Should an entry contain an image, leave the image out and repeat the entry's text exactly.

Pictures paired with source code
'''
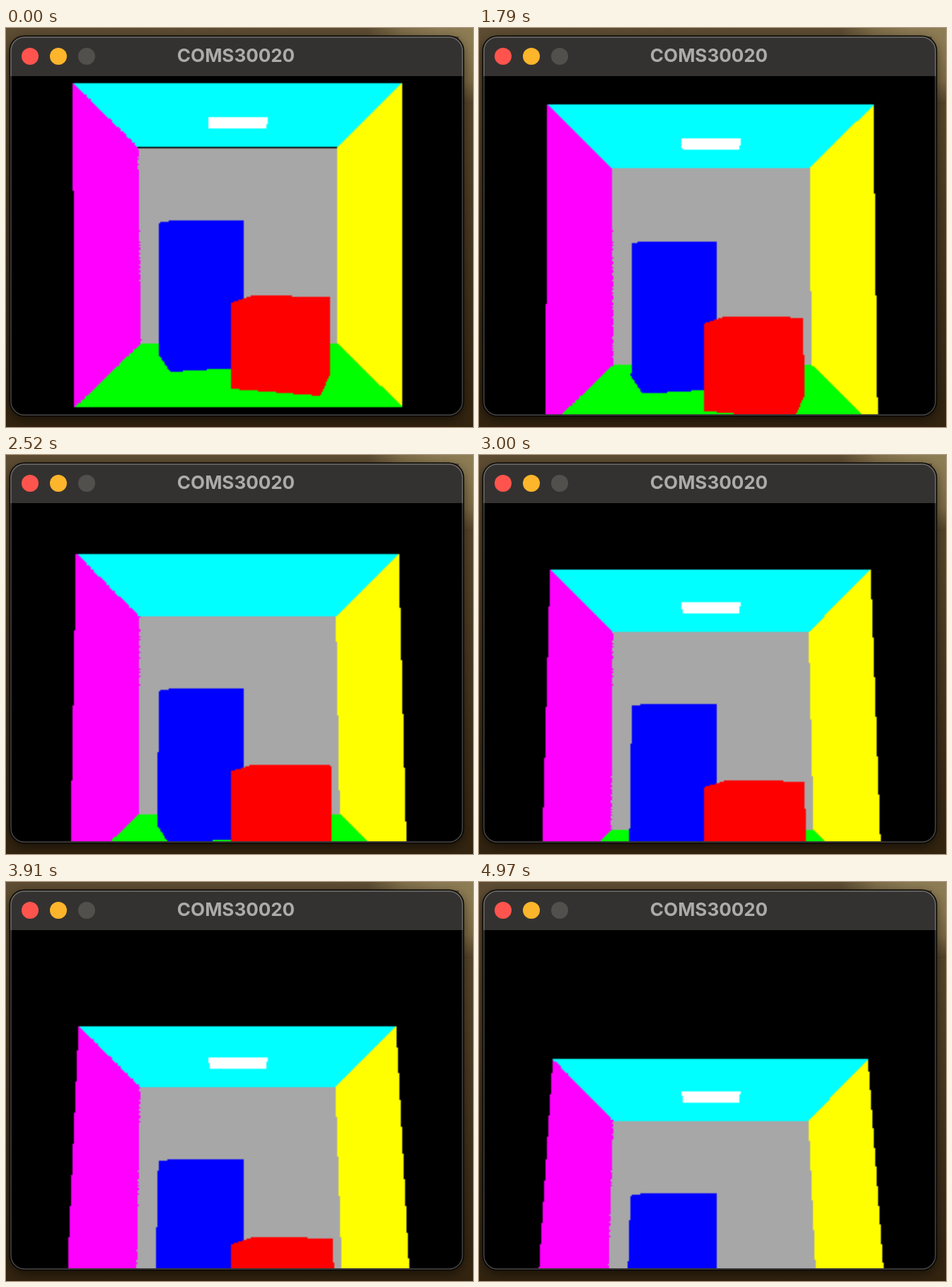
Animation of 660 by 564 pixels, one loop 5000 ms. Source, as an HTML page with a canvas:

```html
<!DOCTYPE html>
<html>
<head>
<meta charset="utf-8">
<style>
  html, body { margin: 0; width: 100%; height: 100%; overflow: hidden; background: #000; }
  canvas { display: block; }
</style>
</head>
<body>
<canvas id="stage" width="660" height="564"></canvas>
<script>
const g = document.getElementById('stage').getContext('2d');
const LOOP = 5000, FOCAL = 728, CX = 327, CY = 308, TILT = 0.00497;
const LEFT = 6, TOP = 68;

// The scene is rendered at half size, then enlarged softly
const view = document.createElement('canvas');
view.width = 320;
view.height = 239;
const v = view.getContext('2d');

// Corners as [screen x, screen y, depth], seen with the camera level
const NEAR = 3.03, FAR = 5.01;
const ntl = [94, 77.3, NEAR], ntr = [560, 77.3, NEAR], nbl = [97, 536, NEAR], nbr = [560.5, 536, NEAR];
const ftl = [186.5, 169, FAR], ftr = [468, 169, FAR], fbl = [190, 446, FAR], fbr = [469, 446, FAR];
const lamp = [[285, 126, 3.83], [371, 126, 3.83], [368, 142, 4.2], [287, 142, 4.2]];
const tall = [[216, 275.4, 4.49], [232, 272.6, 3.88], [336, 272.6, 4.02],
              [336, 480, 4.02], [232, 486, 3.88], [216, 462, 4.49]];
const short = [[318, 388, 3.42], [350, 378, 3.9], [458, 380, 3.8],
               [458, 490, 3.8], [444, 520, 3.26], [318, 510, 3.42]];

const noise = n => { const s = Math.sin(n * 12.9898) * 43758.5453; return s - Math.floor(s); };

function project([x, y, z], angle) {
  const c = Math.cos(angle), s = Math.sin(angle), h = (y - CY) * z / FOCAL;
  const depth = z * c - h * s;
  return [(CX + (x - CX) * z / depth - LEFT) / 2,
          (CY + FOCAL * (h * c + z * s) / depth - TOP) / 2];
}

// Fills a convex shape in hard-edged rows of pixels
function fill(points, color, angle, ragged) {
  const p = points.map(q => project(q, angle));
  const ys = p.map(q => q[1]);
  const end = Math.min(view.height, Math.round(Math.max(...ys)));
  v.fillStyle = color;
  for (let y = Math.max(0, Math.round(Math.min(...ys))); y < end; y++) {
    const mid = y + 0.5, xs = [];
    p.forEach(([x1, y1], i) => {
      const [x2, y2] = p[(i + 1) % p.length];
      if ((y1 <= mid) !== (y2 <= mid)) xs.push(x1 + (x2 - x1) * (mid - y1) / (y2 - y1));
    });
    if (!xs.length) continue;
    const a = Math.round(Math.min(...xs));
    const b = Math.round(Math.max(...xs) + (ragged ? noise(y) * 0.6 : 0));
    v.fillRect(a, y, b - a, 1);
  }
}

function gradient(x, y, w, h, vertical, ...colors) {
  const f = g.createLinearGradient(x, y, vertical ? x : x + w, vertical ? y + h : y);
  colors.forEach((c, i) => f.addColorStop(i / (colors.length - 1), c));
  g.fillStyle = f;
  g.fillRect(x, y, w, h);
}

function windowPath(inset) {
  g.beginPath();
  g.roundRect(LEFT + inset, 12 + inset, 640 - 2 * inset, 536 - 2 * inset, 20 - inset);
}

function outline(inset, color, width) {
  windowPath(inset);
  g.strokeStyle = color;
  g.lineWidth = width;
  g.stroke();
}

function desktop() {
  gradient(0, 0, 660, 564, true, '#5e4d33', '#564529', '#4a3922', '#3d2e19', '#33240f');
  gradient(512, 0, 148, 12, false, '#5e4d33', '#7f6e49', '#8d7c54', '#8d7c54');
  gradient(640, 8, 20, 100, true, '#8d7c54', '#8a7850', '#7d6b45', '#54432a');
  g.save();
  g.shadowColor = 'rgba(0,0,0,.6)';
  g.shadowBlur = 18;
  g.shadowOffsetY = 5;
  windowPath(0);
  g.fillStyle = '#000';
  g.fill();
  g.restore();
}

function titleBar() {
  g.fillStyle = '#343230';
  g.fillRect(LEFT, 12, 640, 56);
  ['#ff544d', '#fdb52b', '#52504d'].forEach((c, i) => {
    g.fillStyle = c;
    g.beginPath();
    g.arc(34 + 40 * i, 40, 12, 0, 7);
    g.fill();
  });
  g.fillStyle = '#adabaa';
  g.font = '700 26px Inter, sans-serif';
  g.textAlign = 'center';
  g.fillText('COMS30020', 325, 48);
}

// One key press, a pause, then steady key repeat
function stepsAt(t) {
  return t < 700 ? 0 : Math.max(1, Math.floor((t - 1115) / 83));
}

function scene(t) {
  const n = stepsAt(t), angle = n * TILT;
  v.fillStyle = '#000';
  v.fillRect(0, 0, view.width, view.height);
  fill([ftl, ftr, fbr, fbl], '#a7a7a7', angle);
  fill([ntl, ntr, ftr, ftl], '#00ffff', angle);
  fill([fbl, fbr, nbr, nbl], '#00ff00', angle);
  fill([ntr, nbr, fbr, ftr], '#ffff00', angle);
  fill([ntl, ftl, fbl, nbl], '#ff00ff', angle, true);
  if (n % 11 !== 5) fill(lamp, '#fff', angle); // the lamp loses the depth test at times
  fill(tall, '#0000ff', angle);
  fill(short, '#ff0000', angle);
  g.drawImage(view, LEFT, TOP, view.width * 2, view.height * 2);
}

function draw() {
  desktop();
  outline(-0.5, '#0c0905', 2);
  g.save();
  windowPath(0);
  g.clip();
  scene(performance.now() % LOOP);
  titleBar();
  g.restore();
  outline(1, 'rgba(255,255,255,.28)', 1.5);
  requestAnimationFrame(draw);
}
draw();
</script>
</body>
</html>
```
'''
[WRITTEN SOLUTION]
Animation of 660 by 564 pixels, one loop 5000 ms. Source, as an HTML page with a canvas:

```html
<!DOCTYPE html>
<html>
<head>
<meta charset="utf-8">
<style>
  html, body { margin: 0; width: 100%; height: 100%; overflow: hidden; background: #000; }
  canvas { display: block; }
</style>
</head>
<body>
<canvas id="stage" width="660" height="564"></canvas>
<script>
const g = document.getElementById('stage').getContext('2d');
const LOOP = 5000, FOCAL = 728, CX = 327, CY = 308, TILT = 0.00497;
const LEFT = 6, TOP = 68;

// The scene is rendered at half size, then enlarged softly
const view = document.createElement('canvas');
view.width = 320;
view.height = 239;
const v = view.getContext('2d');

// Corners as [screen x, screen y, depth], seen with the camera level
const NEAR = 3.03, FAR = 5.01;
const ntl = [94, 77.3, NEAR], ntr = [560, 77.3, NEAR], nbl = [97, 536, NEAR], nbr = [560.5, 536, NEAR];
const ftl = [186.5, 169, FAR], ftr = [468, 169, FAR], fbl = [190, 446, FAR], fbr = [469, 446, FAR];
const lamp = [[285, 126, 3.83], [371, 126, 3.83], [368, 142, 4.2], [287, 142, 4.2]];
const tall = [[216, 275.4, 4.49], [232, 272.6, 3.88], [336, 272.6, 4.02],
              [336, 480, 4.02], [232, 486, 3.88], [216, 462, 4.49]];
const short = [[318, 388, 3.42], [350, 378, 3.9], [458, 380, 3.8],
               [458, 490, 3.8], [444, 520, 3.26], [318, 510, 3.42]];

const noise = n => { const s = Math.sin(n * 12.9898) * 43758.5453; return s - Math.floor(s); };

function project([x, y, z], angle) {
  const c = Math.cos(angle), s = Math.sin(angle), h = (y - CY) * z / FOCAL;
  const depth = z * c - h * s;
  return [(CX + (x - CX) * z / depth - LEFT) / 2,
          (CY + FOCAL * (h * c + z * s) / depth - TOP) / 2];
}

// Fills a convex shape in hard-edged rows of pixels
function fill(points, color, angle, ragged) {
  const p = points.map(q => project(q, angle));
  const ys = p.map(q => q[1]);
  const end = Math.min(view.height, Math.round(Math.max(...ys)));
  v.fillStyle = color;
  for (let y = Math.max(0, Math.round(Math.min(...ys))); y < end; y++) {
    const mid = y + 0.5, xs = [];
    p.forEach(([x1, y1], i) => {
      const [x2, y2] = p[(i + 1) % p.length];
      if ((y1 <= mid) !== (y2 <= mid)) xs.push(x1 + (x2 - x1) * (mid - y1) / (y2 - y1));
    });
    if (!xs.length) continue;
    const a = Math.round(Math.min(...xs));
    const b = Math.round(Math.max(...xs) + (ragged ? noise(y) * 0.6 : 0));
    v.fillRect(a, y, b - a, 1);
  }
}

function gradient(x, y, w, h, vertical, ...colors) {
  const f = g.createLinearGradient(x, y, vertical ? x : x + w, vertical ? y + h : y);
  colors.forEach((c, i) => f.addColorStop(i / (colors.length - 1), c));
  g.fillStyle = f;
  g.fillRect(x, y, w, h);
}

function windowPath(inset) {
  g.beginPath();
  g.roundRect(LEFT + inset, 12 + inset, 640 - 2 * inset, 536 - 2 * inset, 20 - inset);
}

function outline(inset, color, width) {
  windowPath(inset);
  g.strokeStyle = color;
  g.lineWidth = width;
  g.stroke();
}

function desktop() {
  gradient(0, 0, 660, 564, true, '#5e4d33', '#564529', '#4a3922', '#3d2e19', '#33240f');
  gradient(512, 0, 148, 12, false, '#5e4d33', '#7f6e49', '#8d7c54', '#8d7c54');
  gradient(640, 8, 20, 100, true, '#8d7c54', '#8a7850', '#7d6b45', '#54432a');
  g.save();
  g.shadowColor = 'rgba(0,0,0,.6)';
  g.shadowBlur = 18;
  g.shadowOffsetY = 5;
  windowPath(0);
  g.fillStyle = '#000';
  g.fill();
  g.restore();
}

function titleBar() {
  g.fillStyle = '#343230';
  g.fillRect(LEFT, 12, 640, 56);
  ['#ff544d', '#fdb52b', '#52504d'].forEach((c, i) => {
    g.fillStyle = c;
    g.beginPath();
    g.arc(34 + 40 * i, 40, 12, 0, 7);
    g.fill();
  });
  g.fillStyle = '#adabaa';
  g.font = '700 26px Inter, sans-serif';
  g.textAlign = 'center';
  g.fillText('COMS30020', 325, 48);
}

// One key press, a pause, then steady key repeat
function stepsAt(t) {
  return t < 700 ? 0 : Math.max(1, Math.floor((t - 1115) / 83));
}

function scene(t) {
  const n = stepsAt(t), angle = n * TILT;
  v.fillStyle = '#000';
  v.fillRect(0, 0, view.width, view.height);
  fill([ftl, ftr, fbr, fbl], '#a7a7a7', angle);
  fill([ntl, ntr, ftr, ftl], '#00ffff', angle);
  fill([fbl, fbr, nbr, nbl], '#00ff00', angle);
  fill([ntr, nbr, fbr, ftr], '#ffff00', angle);
  fill([ntl, ftl, fbl, nbl], '#ff00ff', angle, true);
  if (n % 11 !== 5) fill(lamp, '#fff', angle); // the lamp loses the depth test at times
  fill(tall, '#0000ff', angle);
  fill(short, '#ff0000', angle);
  g.drawImage(view, LEFT, TOP, view.width * 2, view.height * 2);
}

function draw() {
  desktop();
  outline(-0.5, '#0c0905', 2);
  g.save();
  windowPath(0);
  g.clip();
  scene(performance.now() % LOOP);
  titleBar();
  g.restore();
  outline(1, 'rgba(255,255,255,.28)', 1.5);
  requestAnimationFrame(draw);
}
draw();
</script>
</body>
</html>
```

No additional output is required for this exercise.